- TASK DETAILS: Nothing in the data may be omitted; output it all verbatim.

(PROVIDED DATA begins)

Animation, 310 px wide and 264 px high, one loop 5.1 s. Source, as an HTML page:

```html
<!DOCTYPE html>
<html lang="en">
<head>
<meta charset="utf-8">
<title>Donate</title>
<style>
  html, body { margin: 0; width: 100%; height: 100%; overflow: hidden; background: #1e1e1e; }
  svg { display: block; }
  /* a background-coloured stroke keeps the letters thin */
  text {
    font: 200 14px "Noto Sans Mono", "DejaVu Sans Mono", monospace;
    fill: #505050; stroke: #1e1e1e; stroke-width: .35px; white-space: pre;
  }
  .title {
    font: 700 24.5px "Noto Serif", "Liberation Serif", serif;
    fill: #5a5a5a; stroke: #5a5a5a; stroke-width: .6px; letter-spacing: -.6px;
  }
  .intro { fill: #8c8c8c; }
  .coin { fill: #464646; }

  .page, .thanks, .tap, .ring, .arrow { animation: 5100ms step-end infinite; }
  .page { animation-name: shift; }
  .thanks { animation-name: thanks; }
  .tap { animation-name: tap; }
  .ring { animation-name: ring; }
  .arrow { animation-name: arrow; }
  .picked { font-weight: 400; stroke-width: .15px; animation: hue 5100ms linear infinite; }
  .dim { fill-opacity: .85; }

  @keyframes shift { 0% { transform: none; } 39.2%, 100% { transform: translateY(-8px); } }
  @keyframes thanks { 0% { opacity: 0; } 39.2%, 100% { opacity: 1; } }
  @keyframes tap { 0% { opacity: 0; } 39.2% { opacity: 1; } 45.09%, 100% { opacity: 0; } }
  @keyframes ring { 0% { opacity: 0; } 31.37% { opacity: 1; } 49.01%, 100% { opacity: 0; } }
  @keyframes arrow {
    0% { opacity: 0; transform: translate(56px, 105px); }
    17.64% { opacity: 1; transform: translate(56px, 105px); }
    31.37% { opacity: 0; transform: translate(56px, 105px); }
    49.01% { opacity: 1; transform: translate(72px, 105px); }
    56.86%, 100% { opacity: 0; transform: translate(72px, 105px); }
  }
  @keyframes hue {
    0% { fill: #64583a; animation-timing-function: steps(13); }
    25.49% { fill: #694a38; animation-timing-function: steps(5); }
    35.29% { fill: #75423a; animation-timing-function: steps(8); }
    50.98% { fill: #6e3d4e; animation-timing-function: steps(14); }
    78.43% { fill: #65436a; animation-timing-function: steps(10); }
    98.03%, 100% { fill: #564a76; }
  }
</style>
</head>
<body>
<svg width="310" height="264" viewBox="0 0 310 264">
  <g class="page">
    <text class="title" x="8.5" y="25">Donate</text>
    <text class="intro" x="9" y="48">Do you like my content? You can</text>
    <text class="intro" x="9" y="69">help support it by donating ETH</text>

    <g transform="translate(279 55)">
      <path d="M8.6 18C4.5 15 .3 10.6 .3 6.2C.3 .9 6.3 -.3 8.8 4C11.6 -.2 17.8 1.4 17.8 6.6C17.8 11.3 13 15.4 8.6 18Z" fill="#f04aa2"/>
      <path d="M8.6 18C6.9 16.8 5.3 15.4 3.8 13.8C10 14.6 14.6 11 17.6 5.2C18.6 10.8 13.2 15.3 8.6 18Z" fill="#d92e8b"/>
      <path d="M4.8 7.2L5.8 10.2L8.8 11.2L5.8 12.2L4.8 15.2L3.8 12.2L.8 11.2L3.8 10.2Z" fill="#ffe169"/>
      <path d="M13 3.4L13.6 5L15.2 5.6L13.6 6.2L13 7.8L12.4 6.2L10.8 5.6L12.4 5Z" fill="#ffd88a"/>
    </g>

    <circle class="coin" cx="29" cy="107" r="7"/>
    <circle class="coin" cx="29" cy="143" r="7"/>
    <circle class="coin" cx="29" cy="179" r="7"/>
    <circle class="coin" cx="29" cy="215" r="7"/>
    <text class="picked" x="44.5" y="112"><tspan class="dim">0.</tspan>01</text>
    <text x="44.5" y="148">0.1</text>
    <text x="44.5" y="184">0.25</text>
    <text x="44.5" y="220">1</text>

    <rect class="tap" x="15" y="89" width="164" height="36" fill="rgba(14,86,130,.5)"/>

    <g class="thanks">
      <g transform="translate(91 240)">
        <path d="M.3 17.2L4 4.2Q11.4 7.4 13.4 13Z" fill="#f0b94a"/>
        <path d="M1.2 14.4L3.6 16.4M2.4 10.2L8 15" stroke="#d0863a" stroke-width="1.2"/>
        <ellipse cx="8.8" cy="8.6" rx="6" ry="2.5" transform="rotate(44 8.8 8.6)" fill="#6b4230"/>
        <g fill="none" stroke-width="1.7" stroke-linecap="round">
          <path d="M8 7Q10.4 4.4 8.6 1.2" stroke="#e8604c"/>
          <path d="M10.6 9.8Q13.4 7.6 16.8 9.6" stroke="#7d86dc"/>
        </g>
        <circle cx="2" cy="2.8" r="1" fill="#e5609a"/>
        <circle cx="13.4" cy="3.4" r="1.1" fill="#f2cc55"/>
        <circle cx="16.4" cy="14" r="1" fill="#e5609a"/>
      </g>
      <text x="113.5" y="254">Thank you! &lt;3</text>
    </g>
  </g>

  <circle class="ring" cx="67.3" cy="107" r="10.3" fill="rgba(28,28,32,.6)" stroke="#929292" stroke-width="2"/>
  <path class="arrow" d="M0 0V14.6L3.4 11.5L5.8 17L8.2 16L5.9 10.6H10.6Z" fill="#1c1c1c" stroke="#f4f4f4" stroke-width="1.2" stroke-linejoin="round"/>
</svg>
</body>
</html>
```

(PROVIDED DATA ends)

- ANSWER SPACE:
Animation, 310 px wide and 264 px high, one loop 5.1 s. Source, as an HTML page:

```html
<!DOCTYPE html>
<html lang="en">
<head>
<meta charset="utf-8">
<title>Donate</title>
<style>
  html, body { margin: 0; width: 100%; height: 100%; overflow: hidden; background: #1e1e1e; }
  svg { display: block; }
  /* a background-coloured stroke keeps the letters thin */
  text {
    font: 200 14px "Noto Sans Mono", "DejaVu Sans Mono", monospace;
    fill: #505050; stroke: #1e1e1e; stroke-width: .35px; white-space: pre;
  }
  .title {
    font: 700 24.5px "Noto Serif", "Liberation Serif", serif;
    fill: #5a5a5a; stroke: #5a5a5a; stroke-width: .6px; letter-spacing: -.6px;
  }
  .intro { fill: #8c8c8c; }
  .coin { fill: #464646; }

  .page, .thanks, .tap, .ring, .arrow { animation: 5100ms step-end infinite; }
  .page { animation-name: shift; }
  .thanks { animation-name: thanks; }
  .tap { animation-name: tap; }
  .ring { animation-name: ring; }
  .arrow { animation-name: arrow; }
  .picked { font-weight: 400; stroke-width: .15px; animation: hue 5100ms linear infinite; }
  .dim { fill-opacity: .85; }

  @keyframes shift { 0% { transform: none; } 39.2%, 100% { transform: translateY(-8px); } }
  @keyframes thanks { 0% { opacity: 0; } 39.2%, 100% { opacity: 1; } }
  @keyframes tap { 0% { opacity: 0; } 39.2% { opacity: 1; } 45.09%, 100% { opacity: 0; } }
  @keyframes ring { 0% { opacity: 0; } 31.37% { opacity: 1; } 49.01%, 100% { opacity: 0; } }
  @keyframes arrow {
    0% { opacity: 0; transform: translate(56px, 105px); }
    17.64% { opacity: 1; transform: translate(56px, 105px); }
    31.37% { opacity: 0; transform: translate(56px, 105px); }
    49.01% { opacity: 1; transform: translate(72px, 105px); }
    56.86%, 100% { opacity: 0; transform: translate(72px, 105px); }
  }
  @keyframes hue {
    0% { fill: #64583a; animation-timing-function: steps(13); }
    25.49% { fill: #694a38; animation-timing-function: steps(5); }
    35.29% { fill: #75423a; animation-timing-function: steps(8); }
    50.98% { fill: #6e3d4e; animation-timing-function: steps(14); }
    78.43% { fill: #65436a; animation-timing-function: steps(10); }
    98.03%, 100% { fill: #564a76; }
  }
</style>
</head>
<body>
<svg width="310" height="264" viewBox="0 0 310 264">
  <g class="page">
    <text class="title" x="8.5" y="25">Donate</text>
    <text class="intro" x="9" y="48">Do you like my content? You can</text>
    <text class="intro" x="9" y="69">help support it by donating ETH</text>

    <g transform="translate(279 55)">
      <path d="M8.6 18C4.5 15 .3 10.6 .3 6.2C.3 .9 6.3 -.3 8.8 4C11.6 -.2 17.8 1.4 17.8 6.6C17.8 11.3 13 15.4 8.6 18Z" fill="#f04aa2"/>
      <path d="M8.6 18C6.9 16.8 5.3 15.4 3.8 13.8C10 14.6 14.6 11 17.6 5.2C18.6 10.8 13.2 15.3 8.6 18Z" fill="#d92e8b"/>
      <path d="M4.8 7.2L5.8 10.2L8.8 11.2L5.8 12.2L4.8 15.2L3.8 12.2L.8 11.2L3.8 10.2Z" fill="#ffe169"/>
      <path d="M13 3.4L13.6 5L15.2 5.6L13.6 6.2L13 7.8L12.4 6.2L10.8 5.6L12.4 5Z" fill="#ffd88a"/>
    </g>

    <circle class="coin" cx="29" cy="107" r="7"/>
    <circle class="coin" cx="29" cy="143" r="7"/>
    <circle class="coin" cx="29" cy="179" r="7"/>
    <circle class="coin" cx="29" cy="215" r="7"/>
    <text class="picked" x="44.5" y="112"><tspan class="dim">0.</tspan>01</text>
    <text x="44.5" y="148">0.1</text>
    <text x="44.5" y="184">0.25</text>
    <text x="44.5" y="220">1</text>

    <rect class="tap" x="15" y="89" width="164" height="36" fill="rgba(14,86,130,.5)"/>

    <g class="thanks">
      <g transform="translate(91 240)">
        <path d="M.3 17.2L4 4.2Q11.4 7.4 13.4 13Z" fill="#f0b94a"/>
        <path d="M1.2 14.4L3.6 16.4M2.4 10.2L8 15" stroke="#d0863a" stroke-width="1.2"/>
        <ellipse cx="8.8" cy="8.6" rx="6" ry="2.5" transform="rotate(44 8.8 8.6)" fill="#6b4230"/>
        <g fill="none" stroke-width="1.7" stroke-linecap="round">
          <path d="M8 7Q10.4 4.4 8.6 1.2" stroke="#e8604c"/>
          <path d="M10.6 9.8Q13.4 7.6 16.8 9.6" stroke="#7d86dc"/>
        </g>
        <circle cx="2" cy="2.8" r="1" fill="#e5609a"/>
        <circle cx="13.4" cy="3.4" r="1.1" fill="#f2cc55"/>
        <circle cx="16.4" cy="14" r="1" fill="#e5609a"/>
      </g>
      <text x="113.5" y="254">Thank you! &lt;3</text>
    </g>
  </g>

  <circle class="ring" cx="67.3" cy="107" r="10.3" fill="rgba(28,28,32,.6)" stroke="#929292" stroke-width="2"/>
  <path class="arrow" d="M0 0V14.6L3.4 11.5L5.8 17L8.2 16L5.9 10.6H10.6Z" fill="#1c1c1c" stroke="#f4f4f4" stroke-width="1.2" stroke-linejoin="round"/>
</svg>
</body>
</html>
```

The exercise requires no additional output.